Science: Careers for Women
by Helen Hill Miller

When the Atlantic was started, women scientists were next to unknown …

Much of the time and energy of women who entered the scientific professions in the nineteenth century was spent in either contriving to take barriers gracefully or crashing into them with results demolishing sometimes the woman, sometimes the barrier …

To many a pioneer who came up the hard way, the lot of the science majors of the class of 1957 who are entering advanced study or employment this autumn seems a very easy one. This does not mean, however, that all bars are down. A few “No Admittance” signs are still posted: for instance, use of the 200-inch telescope at Mount Palomar is denied to women astronomers, on the ground that living facilities on the mountain are inadequate, though the 120-inch instrument at near-by Lick Observatory is unrestricted.

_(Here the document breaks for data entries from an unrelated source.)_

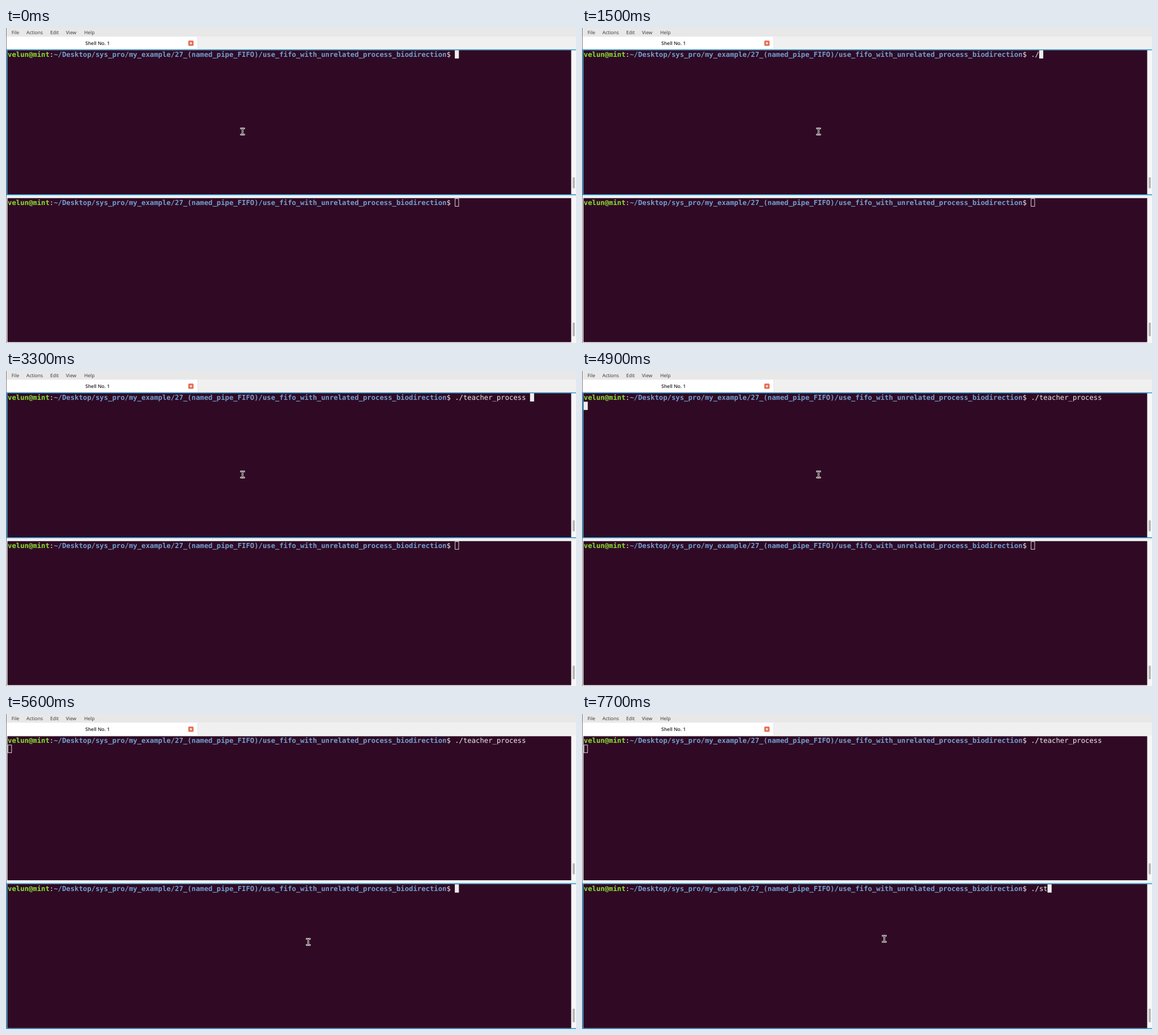
Write an HTML page with a canvas that moves like this. It is 1006 px wide and 557 px high and loops after 8000 ms.

```html
<!DOCTYPE html>
<html lang="en">
<head>
<meta charset="utf-8">
<title>Split terminal</title>
<style>
  html, body { margin: 0; width: 100%; height: 100%; overflow: hidden; background: #f0f0f0; }
  canvas { display: block; }
</style>
</head>
<body>
<canvas id="stage" width="1006" height="557"></canvas>
<script>
const ctx = document.getElementById('stage').getContext('2d');
const LOOP = 8000, CELL = 7.375, LINE = 15, LEFT = 3;
const BACK = '#300a24', LIGHT = '#eeeeec', ACCENT = '#1c97d4';
const MONO = '12.25px "DejaVu Sans Mono", monospace';
const UI = '8.5px "Open Sans", sans-serif';
const USER = 'velun@mint';
const DIR = '~/Desktop/sys_pro/my_example/27_(named_pipe_FIFO)/use_fifo_with_unrelated_process_biodirection';
const PROMPT_END = USER.length + DIR.length + 3;
const FOCUS_TIME = 5600, ENTER_TIME = 4900;

// Each entry: time of the keystroke, text after it.
const TOP_TYPING = [[0, ''], [1100, '.'], [1500, './'], [3000, './t'], [3300, './teacher_process ']];
const BOTTOM_TYPING = [[0, ''], [6300, '.'], [6600, './'], [7400, './s'], [7700, './st']];

const typed = (keys, t) => keys.filter(([at]) => at <= t).pop()[1];

function rect(x, y, w, h, color) {
  ctx.fillStyle = color;
  ctx.fillRect(x, y, w, h);
}

function text(str, x, y, color, font) {
  ctx.font = font;
  ctx.fillStyle = color;
  ctx.fillText(str, x, y);
}

function strokePath(d, color, width) {
  ctx.strokeStyle = color;
  ctx.lineWidth = width;
  ctx.stroke(new Path2D(d));
}

function drawWindow() {
  rect(0, 0, 1006, 557, '#f0f0f0');
  rect(0, 0, 1006, 15, '#e8e8e8');
  rect(1, 15.5, 337, 22, '#fff');
  rect(338, 16, 0.6, 21, '#dcdcdc');
  const menu = { File: 9.7, Actions: 36, Edit: 78, View: 105.8, Help: 138 };
  for (const name in menu) text(name, menu[name], 11.3, '#333', UI);
  text('Shell No. 1', 140, 30, '#222', '600 ' + UI);

  ctx.fillStyle = '#e66a50';
  ctx.beginPath();
  ctx.roundRect(321.7, 22.2, 9.3, 9.3, 1.5);
  ctx.fill();
  strokePath('M324.6 25.1l3.6 3.6m0-3.6l-3.6 3.6', '#fff', 1.2);
  rect(0, 0, 0.8, 557, '#5c5c5c');
}

function drawPane(top, bottom, handleY, handleH, active) {
  rect(1, top - 1, 1005, bottom - top + 2, '#f7f7f7');
  if (active) {
    rect(1, top - 1.5, 1005, 1.5, ACCENT);
    rect(1, bottom, 1005, 1.5, ACCENT);
    rect(1, top, 1.5, bottom - top, ACCENT);
  }
  rect(2.5, top, 995, bottom - top, BACK);
  ctx.fillStyle = '#b9b9b9';
  ctx.beginPath();
  ctx.roundRect(1000, handleY, 4, handleH, 1);
  ctx.fill();
}

function drawShell(top, input, active, entered) {
  const base = top + 11.5;
  const put = (str, col, color, bold = '') => text(str, LEFT + col * CELL, base, color, bold + MONO);
  put(USER, 0, '#8ae234', 'bold ');
  put(':', USER.length, LIGHT);
  put(DIR, USER.length + 1, '#729fcf', 'bold ');
  put('$ ' + input, PROMPT_END - 2, LIGHT);

  const x = entered ? LEFT : LEFT + (PROMPT_END + input.length) * CELL;
  const y = entered ? top + LINE : top;
  if (active) {
    rect(x, y, 7.2, 14.6, LIGHT);
  } else {
    ctx.strokeStyle = LIGHT;
    ctx.lineWidth = 0.9;
    ctx.strokeRect(x + 0.5, y + 0.5, 6.3, 13.6);
  }
}

function drawPointer(t) {
  const step = Math.max(0, Math.min(5, Math.floor((t - 5000) / 100))) / 5;
  const p = step * step * (3 - 2 * step);
  ctx.save();
  ctx.translate(417.5 + 116 * p, 183 + 220 * p - (t >= 5700 ? 5.5 : 0));
  const beam = 'M-2.7-5.3h1.7l1 1 1-1h1.7M-2.7 5.3h1.7l1-1 1 1h1.7M0-4.3v8.6';
  ctx.lineCap = 'square';
  strokePath(beam, '#fff', 2.7);
  strokePath(beam, '#111', 1);
  ctx.restore();
}

function draw(t) {
  const topActive = t < FOCUS_TIME;
  drawWindow();
  drawPane(39.3, 294, 264, 19.5, topActive);
  drawPane(300.8, 555.5, 521, 24, !topActive);
  drawShell(39.3, typed(TOP_TYPING, t), topActive, t >= ENTER_TIME);
  drawShell(301.2, typed(BOTTOM_TYPING, t), !topActive, false);
  drawPointer(t);
}

ctx.textRendering = 'geometricPrecision';
const start = performance.now();
function tick() {
  draw((performance.now() - start) % LOOP);
  requestAnimationFrame(tick);
}
tick();
</script>
</body>
</html>
```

Similarly, some industrial corporations still refuse to hire women engineers, on the ground that living conditions in the field are difficult …

Other types of restriction remain. One is the counsel that many young girls get when making up their minds about entering a profession. Interviewed in his private machine shop among boulders and birches at Belmont, Massachusetts, Dr. Vannevar Bush [the renowned pioneer in analog computing] credited folklore with much of the reluctance of women to attempt disciplines based on logic, such as mathematics and physics. Promising youngsters, he remarked, are frequently scared off by the declaration: “Girls aren’t good at math.” Some girls, he believes, can be very good at it. Dean Gordon B. Carson of Ohio State’s College of Engineering concurs: “There is still some social stigma and question in the high schools of the nation when girls major in the scientific-mathematics portion of the high school curriculum” …

The two-way stretch of a home and a job, during at least part of a married woman’s life, is undeniable. To solve this highly personal problem without quitting requires finding an employing institution that can accommodate itself to maternity leave, part-time employment, sudden emergencies. It requires a family in accord with the effort. It requires finding, for at least part of the time when the children are young, another woman who can relieve the scientist of the necessity of being in two places at the same time. And it requires a certain philosophy about scientific attainment: in today’s competitive conditions, continuity of work is almost indispensable if one is to get as far as one might be able to go—as Vannevar Bush puts it, “Getting to the top on part time is doggone tough.”

Volume 200, No. 4, pp. 123–128

Read the full article here.